It’s a strange exhibit, to be sure. The same case also contains Nikola Tesla’s death mask, gazing forever on the still-running Edison engine, which seems a little cruel considering their cut-throat relationship. But back to the vial. Exactly how the vial came to be in the museum’s possession goes all the way back to 1896, when Henry met Thomas.

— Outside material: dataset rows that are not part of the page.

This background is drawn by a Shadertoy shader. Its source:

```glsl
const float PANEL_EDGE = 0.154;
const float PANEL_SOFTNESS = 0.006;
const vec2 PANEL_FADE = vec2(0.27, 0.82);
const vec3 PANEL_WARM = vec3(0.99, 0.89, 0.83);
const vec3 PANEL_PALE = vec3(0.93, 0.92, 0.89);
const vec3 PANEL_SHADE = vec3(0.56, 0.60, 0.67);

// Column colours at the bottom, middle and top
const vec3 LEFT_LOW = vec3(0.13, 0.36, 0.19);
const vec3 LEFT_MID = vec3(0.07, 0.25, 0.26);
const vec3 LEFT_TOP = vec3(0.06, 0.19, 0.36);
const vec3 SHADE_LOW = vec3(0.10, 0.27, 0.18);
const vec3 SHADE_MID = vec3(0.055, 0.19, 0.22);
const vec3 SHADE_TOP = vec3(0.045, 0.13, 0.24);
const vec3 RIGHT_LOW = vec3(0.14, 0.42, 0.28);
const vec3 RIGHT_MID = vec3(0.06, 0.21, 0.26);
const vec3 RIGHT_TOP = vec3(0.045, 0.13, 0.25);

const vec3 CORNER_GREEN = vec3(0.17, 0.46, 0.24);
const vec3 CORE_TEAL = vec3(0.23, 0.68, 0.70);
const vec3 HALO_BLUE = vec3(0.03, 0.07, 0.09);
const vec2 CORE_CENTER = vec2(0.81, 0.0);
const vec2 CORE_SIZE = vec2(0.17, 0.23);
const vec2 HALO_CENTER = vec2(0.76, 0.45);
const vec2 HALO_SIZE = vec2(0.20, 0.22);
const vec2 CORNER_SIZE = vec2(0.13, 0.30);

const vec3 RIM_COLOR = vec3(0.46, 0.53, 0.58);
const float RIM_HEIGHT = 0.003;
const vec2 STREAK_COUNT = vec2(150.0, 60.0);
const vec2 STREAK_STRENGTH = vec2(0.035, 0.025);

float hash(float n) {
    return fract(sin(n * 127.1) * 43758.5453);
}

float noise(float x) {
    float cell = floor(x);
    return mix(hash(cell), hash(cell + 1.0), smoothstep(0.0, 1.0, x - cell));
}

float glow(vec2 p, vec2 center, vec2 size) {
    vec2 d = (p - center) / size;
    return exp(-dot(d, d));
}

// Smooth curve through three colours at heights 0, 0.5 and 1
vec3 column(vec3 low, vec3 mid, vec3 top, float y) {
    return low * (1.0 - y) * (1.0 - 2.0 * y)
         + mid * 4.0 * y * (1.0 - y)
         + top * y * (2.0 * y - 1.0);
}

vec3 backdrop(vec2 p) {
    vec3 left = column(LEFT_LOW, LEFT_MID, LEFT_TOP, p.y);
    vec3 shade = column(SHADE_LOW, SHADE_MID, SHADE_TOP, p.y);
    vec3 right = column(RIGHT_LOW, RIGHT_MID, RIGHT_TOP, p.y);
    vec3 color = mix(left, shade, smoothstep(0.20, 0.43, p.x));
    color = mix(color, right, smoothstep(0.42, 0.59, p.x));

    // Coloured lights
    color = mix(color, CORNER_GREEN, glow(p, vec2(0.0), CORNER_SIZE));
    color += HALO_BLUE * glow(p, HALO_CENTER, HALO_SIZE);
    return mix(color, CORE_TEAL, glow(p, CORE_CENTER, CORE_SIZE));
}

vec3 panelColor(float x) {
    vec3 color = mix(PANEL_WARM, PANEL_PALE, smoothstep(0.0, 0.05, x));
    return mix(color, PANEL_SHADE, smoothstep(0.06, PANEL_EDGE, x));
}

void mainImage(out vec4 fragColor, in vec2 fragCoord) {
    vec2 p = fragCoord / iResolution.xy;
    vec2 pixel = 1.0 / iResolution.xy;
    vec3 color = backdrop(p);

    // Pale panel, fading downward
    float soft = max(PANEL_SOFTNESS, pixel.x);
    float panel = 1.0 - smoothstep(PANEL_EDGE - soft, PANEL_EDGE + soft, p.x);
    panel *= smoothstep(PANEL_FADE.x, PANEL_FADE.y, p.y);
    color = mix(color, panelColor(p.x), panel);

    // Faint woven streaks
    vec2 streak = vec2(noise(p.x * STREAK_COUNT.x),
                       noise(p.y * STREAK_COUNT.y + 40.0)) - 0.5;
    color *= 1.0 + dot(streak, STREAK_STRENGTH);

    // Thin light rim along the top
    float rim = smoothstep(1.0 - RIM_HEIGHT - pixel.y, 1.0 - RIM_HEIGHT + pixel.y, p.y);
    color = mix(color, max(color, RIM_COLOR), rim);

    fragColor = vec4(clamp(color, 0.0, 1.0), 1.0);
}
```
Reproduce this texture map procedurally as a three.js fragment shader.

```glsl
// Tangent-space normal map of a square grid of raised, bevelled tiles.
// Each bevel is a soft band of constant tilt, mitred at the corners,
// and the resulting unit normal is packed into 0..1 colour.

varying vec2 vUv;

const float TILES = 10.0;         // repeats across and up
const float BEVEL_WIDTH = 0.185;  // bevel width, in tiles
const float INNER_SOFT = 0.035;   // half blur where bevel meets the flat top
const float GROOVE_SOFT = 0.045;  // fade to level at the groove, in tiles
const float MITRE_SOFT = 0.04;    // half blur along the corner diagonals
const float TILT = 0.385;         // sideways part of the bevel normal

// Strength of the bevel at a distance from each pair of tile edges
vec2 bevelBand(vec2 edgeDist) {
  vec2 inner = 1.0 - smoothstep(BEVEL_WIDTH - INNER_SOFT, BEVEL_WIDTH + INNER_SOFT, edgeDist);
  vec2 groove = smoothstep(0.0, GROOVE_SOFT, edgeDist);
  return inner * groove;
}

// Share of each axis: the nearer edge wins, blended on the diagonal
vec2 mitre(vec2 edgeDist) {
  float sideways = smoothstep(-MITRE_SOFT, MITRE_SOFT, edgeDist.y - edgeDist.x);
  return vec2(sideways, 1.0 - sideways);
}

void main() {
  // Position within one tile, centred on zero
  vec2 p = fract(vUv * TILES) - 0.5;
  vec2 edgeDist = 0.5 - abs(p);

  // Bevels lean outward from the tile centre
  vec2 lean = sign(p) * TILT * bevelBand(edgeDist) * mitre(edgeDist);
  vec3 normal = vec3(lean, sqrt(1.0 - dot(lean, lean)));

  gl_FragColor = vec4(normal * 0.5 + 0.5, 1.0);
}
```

Henry Ford and Thomas Edison were titans of the 20th century, and surprisingly close friends. Ford considered Edison his boyhood hero and, when the two met at a convention of the Association of Edison Illuminating Companies in 1896 Ford was ecstatic, even capturing a candid photo of the inventor. Ford was there because he was an engineer working for one of Edison’s subsidiary companies, Detroit Edison. The introduction was described in I Invented The Modern Age: The Rise of Henry Ford, which lays out a more than a little over-the-top meeting between the two. Ford was introduced to Edison as an inventor of the gas-powered car, which was both wrong and (given that this was a conference about electric power) also perceived as a slight by the chip-on-his-shoulder Ford. But according to the account, Edison was into it, and supposedly began peppering Ford with questions before he banged on the table and declared, “Your car is self-contained–carries its own power plant–no fire, no boiler, no smoke and no steam. You have the thing. Keep at it.” Ford would later say that that bang on the table meant the world to him.
Thomas Edison was not known as a warm or friendly guy, but several years later, as Ford’s star rose, Edison and the automaker began corresponding. The pair even worked together on projects, mostly Ford supplying the cash and Edison losing it on failed products.
The two men even took annual camping tips together along with their families or sometimes with Harvey Firestone, the founder of Firestone Tire and Rubber, President Warren Harding, and naturalist John Burroughs. They even bought houses next to each other and tried to build an electric car together, with disastrous results.
Thomas Edison died of complications due to diabetes on October 18, 1931 in West Orange, New Jersey at 84 years old. There at his side was Edison’s personal physician and his son, Charles Edison. The way the museum describes it, the idea to capture the inventor’s final breath came to Charles when he noticed an empty test tube rack by his dying father’s bedside. Charles gathered several vials full of Edison’s final breath, had the doctor seal the tubes in paraffin, and sent one to Henry Ford as a memento of their close friendship.
What are we supposed to make of this story, particularly that there are multiple vials of an intrinsically-singular last breath? Well, at the very least, it stands a testament to how, uh, intense the friendship was between these two very well-adjusted historical figures.
The legacies of these two giants of the electric age are incredibly intertwined. Even the building the vial sits in is a testament to their friendship. The Henry Ford Museum was built by Ford as a museum dedicated to industrial history. Originally named the Edison Institute, it opened on the 50th anniversary of the invention of the electric light bulb. The adjacent Greenfield Village recreates turn-of-the-century life in America, and even contains Edison’s original Menlo Park laboratory.
While the name may have changed, the museum is still dedicated to the history of manufacturing in general as well as the Ford Motor Company’s history specifically. When Henry Ford died over a decade after Edison, many of his personal items made their way into the museum’s collection—including the last breath of his mentor and friend. There’s no way to know if this is the very last breath of Edison, or if the precious terminus inventor gasses didn’t escape long ago, but it still a fascinating piece of the American story. Today it sits, practically hidden, as a small, unassuming reminder of a friendship at the top of the world.